Dataset entries
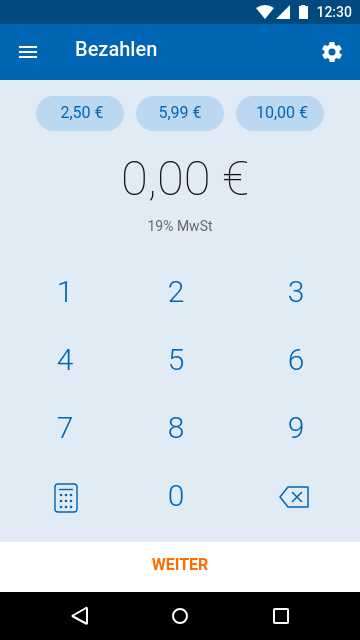
<!DOCTYPE html>
<html lang="de">
<head>
<meta charset="utf-8">
<title>Bezahlen</title>
<style>
:root {
  --status: #004a80;
  --brand: #0066b3;
  --surface: #e0ebf6;
  --chip: #bcd7f0;
  --ink: #101214;
  --muted: #66696c;
  --action: #ff6c00;
  --white: #fff;
  --black: #000;
}
* { box-sizing: border-box; margin: 0; padding: 0; }
html, body { width: 360px; height: 640px; overflow: hidden; }
body { font-family: Roboto, "Noto Sans", sans-serif; background: var(--surface); }
a { color: inherit; text-decoration: none; }
svg { display: block; }
.app { width: 360px; height: 640px; display: flex; flex-direction: column; }
.status-bar {
  height: 24px; padding-right: 8px; background: var(--status); color: var(--white);
  display: flex; justify-content: flex-end; align-items: center; gap: 6px;
  font-size: 14px; font-weight: 500; line-height: 24px;
}
.app-bar {
  height: 56px; padding: 0 16px; background: var(--brand); color: var(--white);
  display: flex; align-items: center;
}
.app-bar h1 { flex: 1; margin-left: 35px; padding-bottom: 6px; font-size: 20px; font-weight: 500; line-height: 24px; }
.payment { height: 462px; }
.presets { display: flex; justify-content: center; gap: 12px; padding-top: 16px; }
.preset {
  width: 88px; height: 35px; border-radius: 18px; background: var(--chip); color: var(--brand);
  font-size: 16px; line-height: 34px; text-align: center;
}
.preset:first-child { padding-left: 4px; }
.preset:last-child { padding-left: 4px; }
.amount {
  height: 60px; margin-top: 18px; padding-left: 10px; color: var(--ink);
  font-size: 49px; font-weight: 100; line-height: 60px; text-align: center; white-space: nowrap;
}
.tax { margin-top: 7px; color: var(--muted); font-size: 14px; line-height: 20px; text-align: center; }
.keypad {
  display: grid; grid-template-columns: 110px 112px 128px; grid-auto-rows: 68px;
  margin-top: 22px; padding-left: 10px; color: var(--brand);
}
.key { display: flex; align-items: center; justify-content: center; font-size: 30px; font-weight: 300; line-height: 36px; }
.key-calculator { padding: 3px 0 0 2px; }
.key-delete { padding: 2px 5px 0 0; }
.continue {
  height: 50px; background: var(--white); color: var(--action);
  font-size: 16px; font-weight: 700; line-height: 45px; text-align: center;
}
.nav-bar { height: 48px; background: var(--black); }
</style>
</head>
<body>
<div class="app">
  <div class="status-bar">
    <svg width="54" height="16" viewBox="0 0 54 16" fill="#fff" aria-hidden="true">
      <path d="M0 4Q9 -2 18 4L9 15Z"/>
      <path d="M34 1V15H20Z"/>
      <path d="M43 2H45V1H49V2H52V15H43Z"/>
    </svg>
    <span>12:30</span>
  </div>

  <header class="app-bar">
    <a href="#" aria-label="Menü">
      <svg width="24" height="24" viewBox="0 0 24 24" fill="currentColor">
        <path d="M3 6H21V8H3ZM3 11H21V13H3ZM3 16H21V18H3Z"/>
      </svg>
    </a>
    <h1>Bezahlen</h1>
    <a href="#" aria-label="Einstellungen">
      <svg width="24" height="24" viewBox="0 0 24 24" fill="currentColor">
        <path d="M19.4 13a8 8 0 0 0 0-2l2.1-1.6a.5.5 0 0 0 .1-.7l-2-3.4a.5.5 0 0 0-.6-.2l-2.5 1a7 7 0 0 0-1.7-1l-.4-2.6a.5.5 0 0 0-.5-.5h-4a.5.5 0 0 0-.5.5l-.4 2.6a7 7 0 0 0-1.7 1l-2.5-1a.5.5 0 0 0-.6.2l-2 3.4a.5.5 0 0 0 .1.7L4.6 11a8 8 0 0 0 0 2l-2.1 1.6a.5.5 0 0 0-.1.7l2 3.4a.5.5 0 0 0 .6.2l2.5-1a7 7 0 0 0 1.7 1l.4 2.6a.5.5 0 0 0 .5.5h4a.5.5 0 0 0 .5-.5l.4-2.6a7 7 0 0 0 1.7-1l2.5 1a.5.5 0 0 0 .6-.2l2-3.4a.5.5 0 0 0-.1-.7ZM12 15.5a3.5 3.5 0 1 1 0-7a3.5 3.5 0 0 1 0 7Z"/>
      </svg>
    </a>
  </header>

  <main class="payment">
    <nav class="presets">
      <a class="preset" href="#">2,50 €</a>
      <a class="preset" href="#">5,99 €</a>
      <a class="preset" href="#">10,00 €</a>
    </nav>
    <p class="amount">0,00 €</p>
    <p class="tax">19% MwSt</p>
    <div class="keypad">
      <a class="key" href="#">1</a>
      <a class="key" href="#">2</a>
      <a class="key" href="#">3</a>
      <a class="key" href="#">4</a>
      <a class="key" href="#">5</a>
      <a class="key" href="#">6</a>
      <a class="key" href="#">7</a>
      <a class="key" href="#">8</a>
      <a class="key" href="#">9</a>
      <a class="key key-calculator" href="#" aria-label="Rechner">
        <svg width="24" height="30" viewBox="0 0 24 30" fill="none" stroke="currentColor" stroke-width="1.4">
          <defs>
            <g id="button-row" fill="currentColor" stroke="none">
              <circle cx="7" cy="0" r="1.3"/>
              <circle cx="12" cy="0" r="1.3"/>
              <circle cx="17" cy="0" r="1.3"/>
            </g>
          </defs>
          <rect x="1" y="1" width="22" height="28" rx="3"/>
          <path d="M5 6.5H19"/>
          <use href="#button-row" y="12"/>
          <use href="#button-row" y="18"/>
          <use href="#button-row" y="24"/>
        </svg>
      </a>
      <a class="key" href="#">0</a>
      <a class="key key-delete" href="#" aria-label="Löschen">
        <svg width="30" height="22" viewBox="0 0 30 22" fill="none" stroke="currentColor" stroke-width="1.5" stroke-linejoin="round">
          <path d="M9 1H29V21H9L1 11Z"/>
          <path d="M13 6L23 16M23 6L13 16"/>
        </svg>
      </a>
    </div>
  </main>

  <a class="continue" href="#">WEITER</a>

  <footer class="nav-bar">
    <svg width="360" height="48" viewBox="0 0 360 48" fill="none" stroke="#fff" stroke-width="2" stroke-linejoin="round" aria-hidden="true">
      <path d="M87 17V31Q87 32 86 31.5L73 24.5Q72 24 73 23.5L86 16Q87 15.5 87 17Z"/>
      <circle cx="180" cy="24" r="7"/>
      <rect x="274" y="17" width="14" height="14" rx="1"/>
    </svg>
  </footer>
</div>
</body>
</html>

** Exercise prompt **
The required output is every line of the data above, set down exactly and stripped of pictures.

** Exercise response **
<!DOCTYPE html>
<html lang="de">
<head>
<meta charset="utf-8">
<title>Bezahlen</title>
<style>
:root {
  --status: #004a80;
  --brand: #0066b3;
  --surface: #e0ebf6;
  --chip: #bcd7f0;
  --ink: #101214;
  --muted: #66696c;
  --action: #ff6c00;
  --white: #fff;
  --black: #000;
}
* { box-sizing: border-box; margin: 0; padding: 0; }
html, body { width: 360px; height: 640px; overflow: hidden; }
body { font-family: Roboto, "Noto Sans", sans-serif; background: var(--surface); }
a { color: inherit; text-decoration: none; }
svg { display: block; }
.app { width: 360px; height: 640px; display: flex; flex-direction: column; }
.status-bar {
  height: 24px; padding-right: 8px; background: var(--status); color: var(--white);
  display: flex; justify-content: flex-end; align-items: center; gap: 6px;
  font-size: 14px; font-weight: 500; line-height: 24px;
}
.app-bar {
  height: 56px; padding: 0 16px; background: var(--brand); color: var(--white);
  display: flex; align-items: center;
}
.app-bar h1 { flex: 1; margin-left: 35px; padding-bottom: 6px; font-size: 20px; font-weight: 500; line-height: 24px; }
.payment { height: 462px; }
.presets { display: flex; justify-content: center; gap: 12px; padding-top: 16px; }
.preset {
  width: 88px; height: 35px; border-radius: 18px; background: var(--chip); color: var(--brand);
  font-size: 16px; line-height: 34px; text-align: center;
}
.preset:first-child { padding-left: 4px; }
.preset:last-child { padding-left: 4px; }
.amount {
  height: 60px; margin-top: 18px; padding-left: 10px; color: var(--ink);
  font-size: 49px; font-weight: 100; line-height: 60px; text-align: center; white-space: nowrap;
}
.tax { margin-top: 7px; color: var(--muted); font-size: 14px; line-height: 20px; text-align: center; }
.keypad {
  display: grid; grid-template-columns: 110px 112px 128px; grid-auto-rows: 68px;
  margin-top: 22px; padding-left: 10px; color: var(--brand);
}
.key { display: flex; align-items: center; justify-content: center; font-size: 30px; font-weight: 300; line-height: 36px; }
.key-calculator { padding: 3px 0 0 2px; }
.key-delete { padding: 2px 5px 0 0; }
.continue {
  height: 50px; background: var(--white); color: var(--action);
  font-size: 16px; font-weight: 700; line-height: 45px; text-align: center;
}
.nav-bar { height: 48px; background: var(--black); }
</style>
</head>
<body>
<div class="app">
  <div class="status-bar">
    <svg width="54" height="16" viewBox="0 0 54 16" fill="#fff" aria-hidden="true">
      <path d="M0 4Q9 -2 18 4L9 15Z"/>
      <path d="M34 1V15H20Z"/>
      <path d="M43 2H45V1H49V2H52V15H43Z"/>
    </svg>
    <span>12:30</span>
  </div>

  <header class="app-bar">
    <a href="#" aria-label="Menü">
      <svg width="24" height="24" viewBox="0 0 24 24" fill="currentColor">
        <path d="M3 6H21V8H3ZM3 11H21V13H3ZM3 16H21V18H3Z"/>
      </svg>
    </a>
    <h1>Bezahlen</h1>
    <a href="#" aria-label="Einstellungen">
      <svg width="24" height="24" viewBox="0 0 24 24" fill="currentColor">
        <path d="M19.4 13a8 8 0 0 0 0-2l2.1-1.6a.5.5 0 0 0 .1-.7l-2-3.4a.5.5 0 0 0-.6-.2l-2.5 1a7 7 0 0 0-1.7-1l-.4-2.6a.5.5 0 0 0-.5-.5h-4a.5.5 0 0 0-.5.5l-.4 2.6a7 7 0 0 0-1.7 1l-2.5-1a.5.5 0 0 0-.6.2l-2 3.4a.5.5 0 0 0 .1.7L4.6 11a8 8 0 0 0 0 2l-2.1 1.6a.5.5 0 0 0-.1.7l2 3.4a.5.5 0 0 0 .6.2l2.5-1a7 7 0 0 0 1.7 1l.4 2.6a.5.5 0 0 0 .5.5h4a.5.5 0 0 0 .5-.5l.4-2.6a7 7 0 0 0 1.7-1l2.5 1a.5.5 0 0 0 .6-.2l2-3.4a.5.5 0 0 0-.1-.7ZM12 15.5a3.5 3.5 0 1 1 0-7a3.5 3.5 0 0 1 0 7Z"/>
      </svg>
    </a>
  </header>

  <main class="payment">
    <nav class="presets">
      <a class="preset" href="#">2,50 €</a>
      <a class="preset" href="#">5,99 €</a>
      <a class="preset" href="#">10,00 €</a>
    </nav>
    <p class="amount">0,00 €</p>
    <p class="tax">19% MwSt</p>
    <div class="keypad">
      <a class="key" href="#">1</a>
      <a class="key" href="#">2</a>
      <a class="key" href="#">3</a>
      <a class="key" href="#">4</a>
      <a class="key" href="#">5</a>
      <a class="key" href="#">6</a>
      <a class="key" href="#">7</a>
      <a class="key" href="#">8</a>
      <a class="key" href="#">9</a>
      <a class="key key-calculator" href="#" aria-label="Rechner">
        <svg width="24" height="30" viewBox="0 0 24 30" fill="none" stroke="currentColor" stroke-width="1.4">
          <defs>
            <g id="button-row" fill="currentColor" stroke="none">
              <circle cx="7" cy="0" r="1.3"/>
              <circle cx="12" cy="0" r="1.3"/>
              <circle cx="17" cy="0" r="1.3"/>
            </g>
          </defs>
          <rect x="1" y="1" width="22" height="28" rx="3"/>
          <path d="M5 6.5H19"/>
          <use href="#button-row" y="12"/>
          <use href="#button-row" y="18"/>
          <use href="#button-row" y="24"/>
        </svg>
      </a>
      <a class="key" href="#">0</a>
      <a class="key key-delete" href="#" aria-label="Löschen">
        <svg width="30" height="22" viewBox="0 0 30 22" fill="none" stroke="currentColor" stroke-width="1.5" stroke-linejoin="round">
          <path d="M9 1H29V21H9L1 11Z"/>
          <path d="M13 6L23 16M23 6L13 16"/>
        </svg>
      </a>
    </div>
  </main>

  <a class="continue" href="#">WEITER</a>

  <footer class="nav-bar">
    <svg width="360" height="48" viewBox="0 0 360 48" fill="none" stroke="#fff" stroke-width="2" stroke-linejoin="round" aria-hidden="true">
      <path d="M87 17V31Q87 32 86 31.5L73 24.5Q72 24 73 23.5L86 16Q87 15.5 87 17Z"/>
      <circle cx="180" cy="24" r="7"/>
      <rect x="274" y="17" width="14" height="14" rx="1"/>
    </svg>
  </footer>
</div>
</body>
</html>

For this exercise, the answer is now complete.